Long pulled in scholarship offers from UCLA, Oregon State, Washington and Auburn, among others. But the offensive lineman had his heart set on Oregon and when Chip Kelly offered him a scholarship, he packed his bags for Eugene.
The move completed a long, unlikely four-year journey from high school to a Division-1 college football program. By now, you’ve heard the tale of how Long went from 2008 draft pick of the Chicago White Sox to Florida State’s baseball team to rehab to eventual first-round draft pick of the Chicago Bears.
But here’s a question Bears fans would like know: If Long was so athletic and so talented, why did it take him eight games to crack Oregon’s starting lineup?
“I had never been exposed to terminology,” Long explained Friday at the Bears’ practice facility. “My football IQ was a zero. I couldn’t draw up an under- or an over-front until halfway through the season. I never wanted to speak up about it because I didn’t want coach to think I was an idiot.”

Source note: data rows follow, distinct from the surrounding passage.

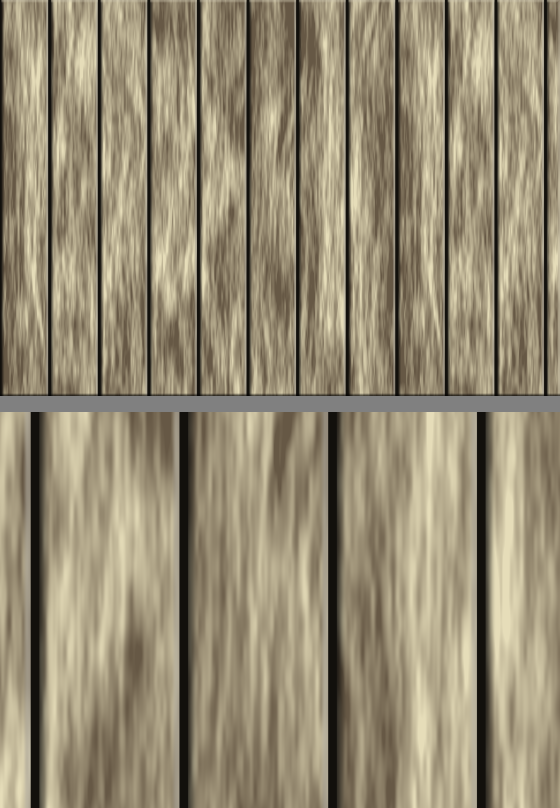
Top: the whole. Bottom: its middle third, enlarged.
Give the GLSL for this texture, as a WebGL 1 fragment shader.

```glsl
precision highp float;
// Weathered upright planks separated by dark grooves, lit from the upper right.
// Stretched value noise at several scales makes blotches and fibres; the planks
// cycle through eight grain patterns, and the sheet has a thin bevelled rim.

uniform vec2 u_resolution;

float hash(vec2 p) {
  return fract(sin(dot(p, vec2(127.1, 311.7))) * 43758.5453);
}

float noise(vec2 p) {
  vec2 cell = floor(p);
  vec2 f = fract(p);
  f = f * f * (3.0 - 2.0 * f);
  return mix(mix(hash(cell), hash(cell + vec2(1.0, 0.0)), f.x),
             mix(hash(cell + vec2(0.0, 1.0)), hash(cell + vec2(1.0, 1.0)), f.x), f.y);
}

// Wood tone from 0 (dark) to 1 (light); q.x counts planks, q.y canvas widths.
float woodTone(vec2 q) {
  // Bend the fibres so that the blotches taper and lean.
  float bend = noise(q * vec2(1.6, 5.0) + 3.7) - 0.5;
  vec2 w = q + vec2(0.35 * bend, 0.0);

  float tone = 0.45;
  tone += 0.68 * (noise(w * vec2(2.6, 6.5)) - 0.5);
  tone += 0.50 * (noise(w * vec2(6.5, 12.0) + 11.3) - 0.5);
  tone += 0.50 * (noise(w * vec2(15.0, 15.0) + 23.9) - 0.5);
  tone += 0.42 * (noise(q * vec2(29.0, 26.0) + 41.1) - 0.5);
  tone += 0.25 * (noise(q * vec2(43.0, 60.0) + 57.3) - 0.5);
  return clamp(tone, 0.0, 1.0);
}

void main() {
  vec2 p = gl_FragCoord.xy / u_resolution.x;
  float top = u_resolution.y / u_resolution.x;

  // Plank number and position across it; grooves lie on whole numbers.
  float across = p.x * 11.294;
  float plank = floor(across);
  float s = fract(across);
  float pixel = 11.294 / u_resolution.x;

  // Grain, with a separate patch of noise for each of eight planks.
  float seed = mod(plank, 8.0);
  float tone = woodTone(vec2(s + seed * 7.0, p.y + seed * 3.1));
  vec3 color = mix(vec3(0.40, 0.345, 0.27), vec3(0.90, 0.865, 0.725), tone);

  // Rounded plank edges: soft shade on the left, pale grey glint on the right.
  color *= mix(0.3, 1.0, smoothstep(0.02, 0.10, s));
  float glint = smoothstep(0.915, 0.95, s);
  color = mix(color, vec3(0.70, 0.68, 0.63), 0.6 * glint);

  // Groove between planks.
  float grooveDistance = min(s, 1.0 - s);
  float groove = 1.0 - smoothstep(0.029 - 0.7 * pixel, 0.029 + 0.7 * pixel, grooveDistance);
  color = mix(color, vec3(0.07, 0.062, 0.048), groove);

  // Rim of the whole sheet: light at the top and right, dark at the bottom.
  float lightRim = 1.0 - smoothstep(0.001, 0.006, min(top - p.y, 1.0 - p.x));
  float darkRim = 1.0 - smoothstep(0.0, 0.006, p.y);
  color = mix(color, vec3(0.80, 0.77, 0.68), 0.45 * lightRim * (1.0 - groove));
  color *= 1.0 - 0.65 * darkRim;

  gl_FragColor = vec4(color, 1.0);
}
```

Despite being well-behind the learning curve at the FBS level, Long still became part of Oregon’s left tackle rotation with Tyler Johnstone, a dominant tackle who will likely end up on an NFL field in a year or two.
Because the Ducks play at a very fast pace, they often get 90-95 snaps a game on offense and give their linemen breathers. Oregon offensive line coach Steve Greatwood committed to helping Long put together a tape for NFL teams so he received 40-45 snaps per game at left tackle. But an ankle injury cost Long any chance of leaping Johnstone on the depth chart as he had to sit out two games.
Then left guard Mana Greig suffered a season ending knee injury.
“I didn’t ask if I could start at left guard, I told them I was starting,” Long said.
The left tackle hadn’t taken any snaps at guard all season (including practice), but started at left guard Nov. 3 against USC as the Ducks posted a school record 703 yards of offense.
“It became clear to me that I needed to jump at any opportunity,” Long said.
But that opportunity wouldn’t have come if Long hadn’t put the work in to understand the terminology and increase the football IQ that was previously at zero.
“I finally applied myself,” he said. “I finally raised my hand and said hey look, ‘I don’t know what’s going on. Does someone want to teach me?’ With the help of Coach Greatwood and Tony Wise I’ve been able to increase my knowledge of the game exponentially.”
Now Long will have to do it on a whole different level — in the NFL.
It’s a jump that will concern many, considering his lack of experience, but Bears general manager Phil Emery obviously sees a talented guy who he feels like can grow mentally to earn a starting offensive line job in the NFL. When Long visited Halas Hall before the draft, he worked with offensive coordinator Aaron Kromer on the “grease board” to prove to the Bears that he can pick up the terminology.
“I’m raw. I am what I am, but I have the ability to learn,” Lond said. “I feel like I’m a pretty bright kid and I have the physical skills and tools to have success as a football player. It’s only a matter of time before it clicks and I figure it out.”
Usually, offensive linemen are drafted as tackles who can move to guard as a fall-back plan. Long is a rare exception, a guard who some believe can grow into a tackle if he puts it all together.
But that football IQ still has a ways to go.
“If you don’t know what you’re doing, then you’re not going to have success, especially at this next level,” Long said. “It’s not about, can you block the guy? It’s about who you’re blocking and how you’re going to do it. And that’s been my emphasis the last few months, trying to polish myself as a student of the game and try to make improvements not only physically but mentally.”
The Bears — and especially quarterback Jay Cutler — are counting on that happening.
Adam is the Sports Editor for CBSChicago.com and specializes in coverage of the Bears, Blackhawks, White Sox and college sports. He was born and raised in Lincoln Park and attended St. Ignatius College Prep before going off to the University of Wisconsin-Madison where he earned a Journalism degree. Follow him on Twitter @AdamHoge and read more of his columns here.